    Marina Block tells the story of the Horex Imperator, an iconic motorcycle from the 50s, known for its sportiness and advanced technology. Despite the closure of the factories, Horex remained known, partly due to the cartoon character Werner and recent reissues. The Imperator, with its innovative parallel twin and overhead camshaft, inspired later designs and has been praised for its quality and design, despite limited sales success.
  • ClassicPost
    Readers of Auto Motor Klassiek share their discoveries and experiences. Eddy Joustra discovers a Peugeot 203 pickup in Heerenveen, while Robert Reessink photographs a unique Moto Guzzi moped in Italy. Stories range from Chris van Haarlem's Scottish scooter adventures to Bram Drooger's discovery of a Rolls-Royce Corniche and two FIAT 850s. Ben de Man finds a special Chevrolet Step-Van in the Netherlands, and readers share corrections and additions to previously published articles.
  • Nissan Silvia 1.8 Turbo
    Aart van der Haagen reveals the history of a rare Nissan Silvia 1.8 Turbo, originally registered as a commercial vehicle. The first owner transformed the car into a family-friendly vehicle, and Jan Manenschijn now cherishes this unrestored gem with only 67.000 kilometers on the odometer.
  • Peugeot 205 collection Team VCC Twente
    Aart van der Haagen highlights Team VCC Twente's collecting passion for Peugeot 205 models. Brothers Peter and Niek Olde Veldhuis collected unique examples such as the GTI and CTI, and even a rare 1.9 GTI Dimma. Their collection shows the transformation of a once ordinary model into a special classic.
  • Volvo and Classic Cars
    Alain Pondman from Volvo Lotte speaks about the true value of classic cars. He criticizes the trend of cheap, poorly maintained classics on Marktplaats, emphasizes the importance of making memories with vintage cars, and advises buyers to invest in quality and durability.
  • Volkswagen Beetle 1955 - Second life
    Max de Krijger tells the story of Hendrik Jan Hofman, a passionate Kever restorer. Hofman brought a badly damaged 1955 Beetle back to life with a dedication to perfection and detail.
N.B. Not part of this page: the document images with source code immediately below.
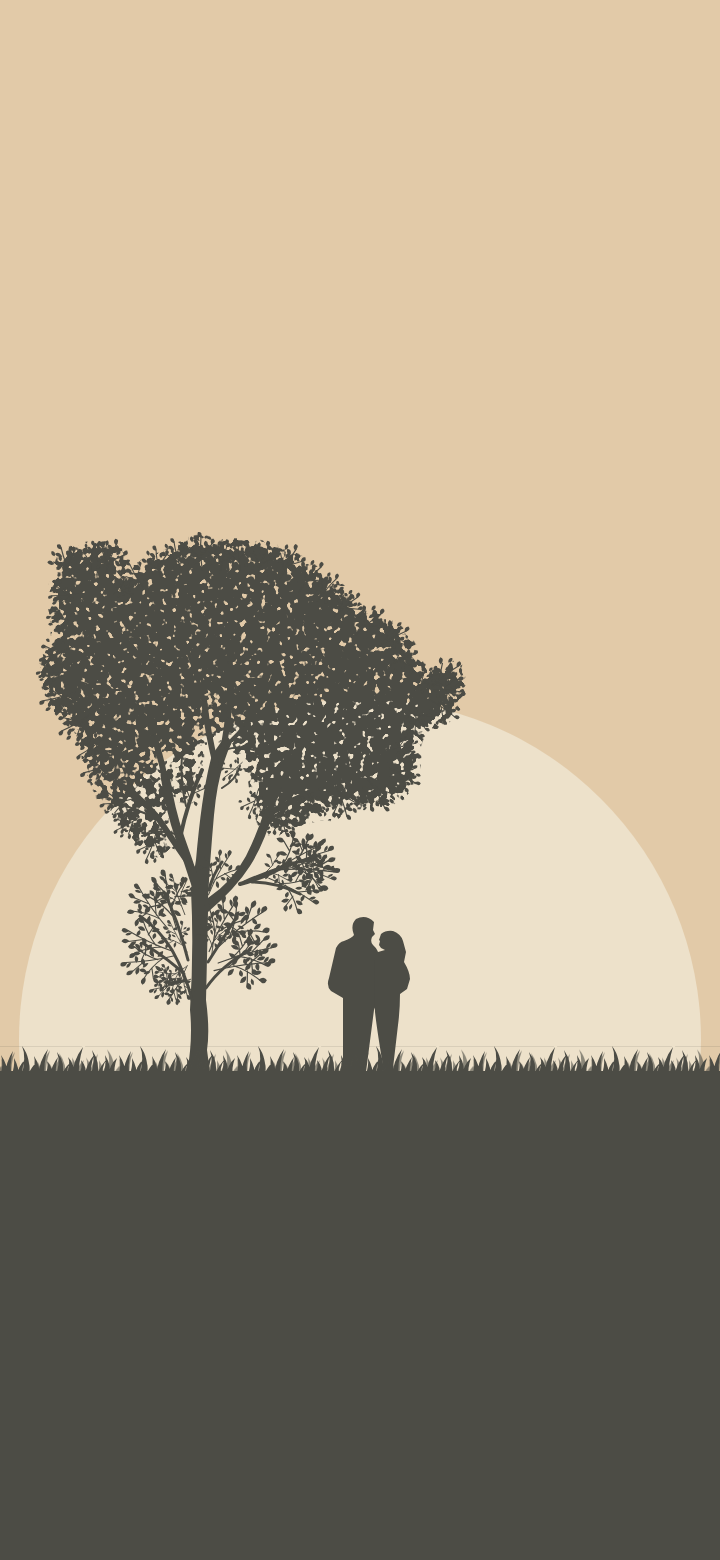
<!DOCTYPE html>
<html lang="en">
<head>
<meta charset="utf-8">
<title>Couple under a tree at sunset</title>
<style>
:root{--sky:#e2caa8;--sun:#ede1ca;--ink:#4c4c45}
html,body{margin:0;width:720px;height:1560px;overflow:hidden;background:var(--sky)}
svg{display:block}
.sky{fill:var(--sky)}
.sun{fill:var(--sun)}
.ink{fill:var(--ink)}
.wood{fill:none;stroke:var(--ink);stroke-linecap:round;stroke-linejoin:round}
.leaves{fill:var(--ink)}
.twig{fill:none;stroke:var(--ink);stroke-width:1.2;stroke-linecap:round}
.flood{flood-color:var(--ink)}
</style>
</head>
<body>
<svg width="720" height="1560" viewBox="0 0 720 1560" role="img" aria-label="Silhouette of a couple standing beside a tree in front of a large setting sun">
<defs>
<filter id="foliage" filterUnits="userSpaceOnUse" x="10" y="500" width="490" height="390" color-interpolation-filters="sRGB">
<feGaussianBlur in="SourceAlpha" stdDeviation="7" result="density"/>
<feTurbulence type="fractalNoise" baseFrequency=".15" numOctaves="2" seed="7"/>
<feColorMatrix values="0 0 0 0 0 0 0 0 0 0 0 0 0 0 0 0 0 0 1 0" result="noise"/>
<feComposite in="density" in2="noise" operator="arithmetic" k1="0" k2=".28" k3=".7" k4="0"/>
<feColorMatrix values="0 0 0 0 0 0 0 0 0 0 0 0 0 0 0 0 0 0 18 -8.5" result="specks"/>
<feColorMatrix in="density" values="0 0 0 0 0 0 0 0 0 0 0 0 0 0 0 0 0 0 18 -3" result="near"/>
<feComposite in="specks" in2="near" operator="in" result="shape"/>
<feFlood class="flood"/>
<feComposite in2="shape" operator="in"/>
</filter>
<g id="tip">
<path class="twig" d="M-8 0Q10-2 26 0M2-1L15-12M6-1L18 11"/>
<path d="M24 0q2-5 6-3q1 5-6 3zM13-12q-1-5 4-6q3 4-4 6zM17 10q5-2 6 2q-4 4-6-2zM8-6q-4-3-1-6q5 2 1 6zM17-2q0-5 5-6q2 5-5 6zM10 4q-5 1-5 5q5 2 5-5zM15 4q3-3 6 0q-2 5-6 0zM3-3q-5-1-5-5q6-1 5 5zM20-9q3-4 6-1q-2 4-6 1zM12 14q3 0 3 4q-5 1-3-4zM0 5q-4 0-4 4q5 2 4-4zM13-5q4-3 6 1q-3 3-6-1z"/>
</g>
<g id="spray">
<path class="twig" d="M-4 0Q25-3 52 0M10-1Q24-8 34-20M16-2Q30 5 40 16M24-10L24-22M29 5L27 18M32-2L46-11"/>
<path d="M50 0q3-6 8-3q1 6-8 3zM33-19q-2-6 4-8q4 5-4 8zM39 15q6-3 8 2q-4 6-8-2zM24-21q-6-1-5-7q7 1 5 7zM27 17q5 1 3 7q-7-1-3-7zM45-10q2-6 8-4q0 6-8 4zM30-14q7 0 8 4q-6 3-8-4zM20-8q-6-1-7-7q7 0 7 7zM34 8q5-4 9 0q-4 5-9 0zM27 10q-6 0-7 6q7 1 7-6zM40-2q3 4 0 8q-5-3 0-8zM38-7q-1-6 4-8q3 5-4 8zM16 1q-1 6-7 6q0-6 7-6zM26-14q4-4 8-1q-4 4-8 1zM46-1q2-5 6-5q0 5-6 5zM22 3q4 3 1 7q-5-2-1-7zM32 13q3 3 1 7q-4-2-1-7zM27-4q3-5 7-4q-1 5-7 4z"/>
</g>
<pattern id="grass" width="118" height="34" patternUnits="userSpaceOnUse" x="0" y="1043">
<path class="ink" d="M0 34Q4 20 1 12Q8 22 8 34ZM5 34Q6 18 13 8Q9 22 12 34ZM11 34Q15 24 14 15Q20 26 18 34ZM16 34Q19 22 25 17Q21 26 22 34ZM21 34Q27 14 22 3Q32 16 28 34ZM27 34Q31 24 37 19Q33 26 34 34ZM32 34Q36 20 34 13Q41 24 39 34ZM38 34Q39 18 48 6Q43 20 45 34ZM44 34Q49 25 47 18Q54 26 51 34ZM49 34Q52 22 58 14Q55 25 56 34ZM55 34Q61 20 57 9Q66 20 62 34ZM61 34Q64 25 70 20Q66 27 67 34ZM66 34Q71 20 68 14Q76 22 73 34ZM72 34Q73 17 83 4Q78 20 79 34ZM78 34Q83 24 81 17Q88 25 85 34ZM84 34Q87 20 94 12Q90 24 91 34ZM90 34Q96 18 92 7Q101 20 97 34ZM96 34Q99 25 106 17Q101 26 103 34ZM102 34Q107 22 105 12Q112 23 109 34ZM108 34Q109 22 117 15Q113 26 115 34Z"/>
</pattern>
</defs>

<rect class="sky" width="720" height="1560"/>
<circle class="sun" cx="360" cy="1040" r="341"/>

<g id="tree">
<path class="ink" d="M187 1073Q193 1040 190 1010Q194 950 191 890L196 860Q202 790 212 755L226 735L232 742Q218 770 214 815Q210 860 208 898Q232 882 246 856Q258 832 266 806L274 810Q264 844 250 866Q236 888 208 912Q207 960 206 1000Q210 1030 207 1050L210 1073Z"/>
<g class="wood">
<path stroke-width="9" d="M196 885Q188 860 180 838Q170 810 165 775"/>
<path stroke-width="6" d="M192 868Q176 845 158 818Q140 796 116 782M165 780Q160 750 148 720M216 765Q208 735 204 700M224 745Q234 690 228 640"/>
<path stroke-width="6" d="M268 812Q286 772 305 740Q330 705 350 670M266 816Q290 800 325 786"/>
<path stroke-width="4" d="M232 740Q258 715 276 670M180 838Q188 800 202 770M300 748Q340 720 400 694L452 676M325 786Q360 778 395 758M148 720Q120 690 90 640M204 700Q190 650 170 610M240 884Q270 876 290 862"/>
<path stroke-width="2" d="M158 818Q140 812 112 800M178 835Q162 828 142 836M186 806Q180 780 182 756M224 750Q240 745 254 750M262 830Q274 815 298 812M240 766Q236 780 222 788M340 722Q345 700 385 660M120 690Q96 690 66 676M100 660L82 600"/>
</g>

<g id="crown" filter="url(#foliage)">
<path d="M62 556Q90 540 120 550L122 590L134 568Q165 558 185 545Q200 534 216 546Q250 540 276 550Q305 560 326 582Q345 586 358 612L380 616Q404 632 414 652L418 672Q442 674 460 662L462 690L450 716L416 734L415 770L405 794L372 806L340 800Q322 806 300 798L282 810L260 818L252 770L256 740L238 746L226 700L204 690L196 740L178 752L160 745L140 765L120 760L92 762L76 726L56 712L42 670L58 634L52 596Z"/>
<path fill-opacity=".72" d="M84 758L140 752L165 770L170 800L162 825L178 845L154 858L130 836L104 806ZM172 750L198 740L202 776L190 806L174 790ZM196 696L230 700L226 734L208 744ZM262 806L310 794L340 806L345 820L318 814L290 832L262 832ZM226 750L256 738L250 768Z"/>
</g>

<g id="crown-edge" class="leaves">
<use href="#tip" transform="translate(70 572)rotate(-110)"/>
<use href="#tip" transform="translate(92 565)rotate(-85)scale(.8)"/>
<use href="#tip" transform="translate(108 568)rotate(-70)"/>
<use href="#tip" transform="translate(72 594)rotate(175)scale(.8)"/>
<use href="#tip" transform="translate(70 620)rotate(190)scale(.8)"/>
<use href="#tip" transform="translate(64 650)rotate(160)scale(.9)"/>
<use href="#tip" transform="translate(60 672)rotate(180)scale(.8)"/>
<use href="#tip" transform="translate(68 694)rotate(165)"/>
<use href="#tip" transform="translate(84 718)rotate(150)"/>
<use href="#tip" transform="translate(98 742)rotate(145)scale(.9)"/>
<use href="#tip" transform="translate(108 764)rotate(160)"/>
<use href="#tip" transform="translate(140 582)rotate(-120)scale(.8)"/>
<use href="#tip" transform="translate(118 592)rotate(-20)scale(.6)"/>
<use href="#tip" transform="translate(160 572)rotate(-100)scale(.9)"/>
<use href="#tip" transform="translate(180 564)rotate(-105)scale(.9)"/>
<use href="#tip" transform="translate(202 562)rotate(-92)"/>
<use href="#tip" transform="translate(222 566)rotate(-75)scale(.9)"/>
<use href="#tip" transform="translate(240 564)rotate(-95)scale(.8)"/>
<use href="#tip" transform="translate(260 570)rotate(-70)"/>
<use href="#tip" transform="translate(284 572)rotate(-62)"/>
<use href="#tip" transform="translate(304 586)rotate(-48)"/>
<use href="#tip" transform="translate(322 596)rotate(-50)scale(.9)"/>
<use href="#tip" transform="translate(340 612)rotate(-40)scale(.9)"/>
<use href="#tip" transform="translate(362 630)rotate(-40)"/>
<use href="#tip" transform="translate(384 644)rotate(-30)"/>
<use href="#tip" transform="translate(394 664)rotate(-25)scale(.9)"/>
<use href="#tip" transform="translate(420 686)rotate(-35)scale(.8)"/>
<use href="#tip" transform="translate(438 682)rotate(-38)"/>
<use href="#tip" transform="translate(440 690)rotate(5)scale(.8)"/>
<use href="#tip" transform="translate(436 704)rotate(35)scale(.9)"/>
<use href="#tip" transform="translate(412 714)rotate(48)scale(.8)"/>
<use href="#tip" transform="translate(398 748)rotate(-15)scale(.7)"/>
<use href="#tip" transform="translate(396 772)rotate(30)scale(.9)"/>
<use href="#tip" transform="translate(372 786)rotate(60)"/>
<use href="#tip" transform="translate(338 792)rotate(70)"/>
<use href="#tip" transform="translate(308 796)rotate(60)scale(.8)"/>
<use href="#tip" transform="translate(278 812)rotate(70)scale(.9)"/>
<use href="#tip" transform="translate(256 796)rotate(110)scale(.8)"/>
<use href="#tip" transform="translate(126 800)rotate(170)scale(.9)"/>
<use href="#tip" transform="translate(134 820)rotate(150)scale(.8)"/>
<use href="#tip" transform="translate(154 838)rotate(110)scale(.9)"/>
<use href="#tip" transform="translate(190 800)rotate(-70)scale(.9)"/>
<use href="#tip" transform="translate(238 766)rotate(140)scale(.7)"/>
</g>

<g id="lower-boughs">
<g class="wood" stroke-width="3">
<path d="M192 1000Q186 975 172 950Q160 930 140 916M184 974Q170 960 144 944M186 980Q172 984 166 982M188 960Q178 920 164 892"/>
<path d="M206 988Q222 965 250 950M208 962Q222 940 236 918M244 882Q276 868 318 856M252 882Q276 882 300 894M209 890Q212 876 222 862"/>
</g>
<g class="leaves">
<use href="#spray" transform="translate(170 950)rotate(-155)scale(.9)"/>
<use href="#spray" transform="translate(166 926)rotate(-125)scale(.9)"/>
<use href="#spray" transform="translate(176 926)rotate(-102)"/>
<use href="#spray" transform="translate(184 912)rotate(-108)scale(.7)"/>
<use href="#spray" transform="translate(172 956)rotate(172)scale(.9)"/>
<use href="#spray" transform="translate(184 968)rotate(150)scale(.6)"/>
<use href="#spray" transform="translate(188 980)rotate(165)scale(.7)"/>
<use href="#spray" transform="translate(186 968)rotate(118)scale(.7)"/>
<use href="#spray" transform="translate(186 950)rotate(-120)scale(.6)"/>
<use href="#spray" transform="translate(211 948)rotate(-62)"/>
<use href="#spray" transform="translate(222 944)rotate(-38)"/>
<use href="#spray" transform="translate(222 962)rotate(-16)scale(1 .9)"/>
<use href="#spray" transform="translate(218 970)rotate(-8)"/>
<use href="#spray" transform="translate(212 954)rotate(-80)scale(.7)"/>
<use href="#spray" transform="translate(210 892)rotate(-62)scale(.8)"/>
<use href="#spray" transform="translate(274 872)rotate(-30)"/>
<use href="#spray" transform="translate(286 868)rotate(-22)scale(.9)"/>
<use href="#spray" transform="translate(282 870)rotate(2)"/>
<use href="#spray" transform="translate(272 880)rotate(28)scale(.9)"/>
<use href="#spray" transform="translate(292 866)rotate(18)scale(.8)"/>
<use href="#spray" transform="translate(258 876)rotate(-14)scale(.7)"/>
</g>
</g>
</g>

<g id="couple" class="ink">
<path d="M344 941Q352 938 354 935Q350 925 356 919Q366 914 374 922L373 930L375 934L372 937Q370 942 373 945Q379 950 380 960L378 1000L374 1010L366 1072L362 1076H343V998L331 991Q326 986 329 978L336 948Q339 942 344 941Z"/>
<path d="M379 945L380 941L379 940L381 934Q386 930 393 931Q401 934 403 941L406 952L404 962Q410 972 410 979L407 989L400 994Q400 1010 398 1025L393 1068L395 1074H382L383 1066Q377 1030 375 1012L374 960L378 952L385 950L381 948Z"/>
</g>

<g id="meadow">
<rect y="1043" width="760" height="34" fill="url(#grass)" opacity=".6" transform="translate(-33 108)scale(1 .9)"/>
<rect y="1043" width="720" height="34" fill="url(#grass)"/>
<rect class="ink" y="1071" width="720" height="489"/>
</g>
</svg>
</body>
</html>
This green Beetle, complete with handmade high chair and open roof, reflects his craftsmanship. Hofman is now considering selling the Beetle to focus on a new project.
  • ClassicPost
    In the KlassiekerPost section of Auto Motor Klassiek enthusiastic readers share their unique finds and personal experiences. Eddy Joustra comes across a rare Peugeot 203 pickup in Heerenveen. Robert Reessink captures a unique Moto Guzzi moped on camera in Italy. Chris van Haarlem shares his Scottish scooter adventures, including an unexpected encounter with an Austin A30 on the Isle of Skye. Bram Drooger spots an elegant Rolls-Royce Corniche and two FIAT 850s. Ben de Man discovers a special Chevrolet Step-Van in the Netherlands. This section illustrates the diversity and deep-rooted passion of classic car and motorcycle enthusiasts, with stories ranging from local discoveries to international treasures. In addition, readers provide valuable corrections and additions to previously published articles, such as PBTM Matthijssen's input on the Ardie/Dürkopp Dianette, which contributes to the rich and versatile content of the magazine.
  • Once again almost twenty pages of short messages about everything that has to do with classics
  • And of course our section 'Classics' where you can shop around in search of your next classic.

The perfect reading material for an evening or more of undisturbed dreaming. It is now in stores. A subscription is of course better, because then you will no longer miss a number and you are also much cheaper. Not bad in these expensive times.


Classic or not? Robins Turbo Suzuki

Chevrolet Caprice

The 1979-1980 Chevrolet Caprice Classic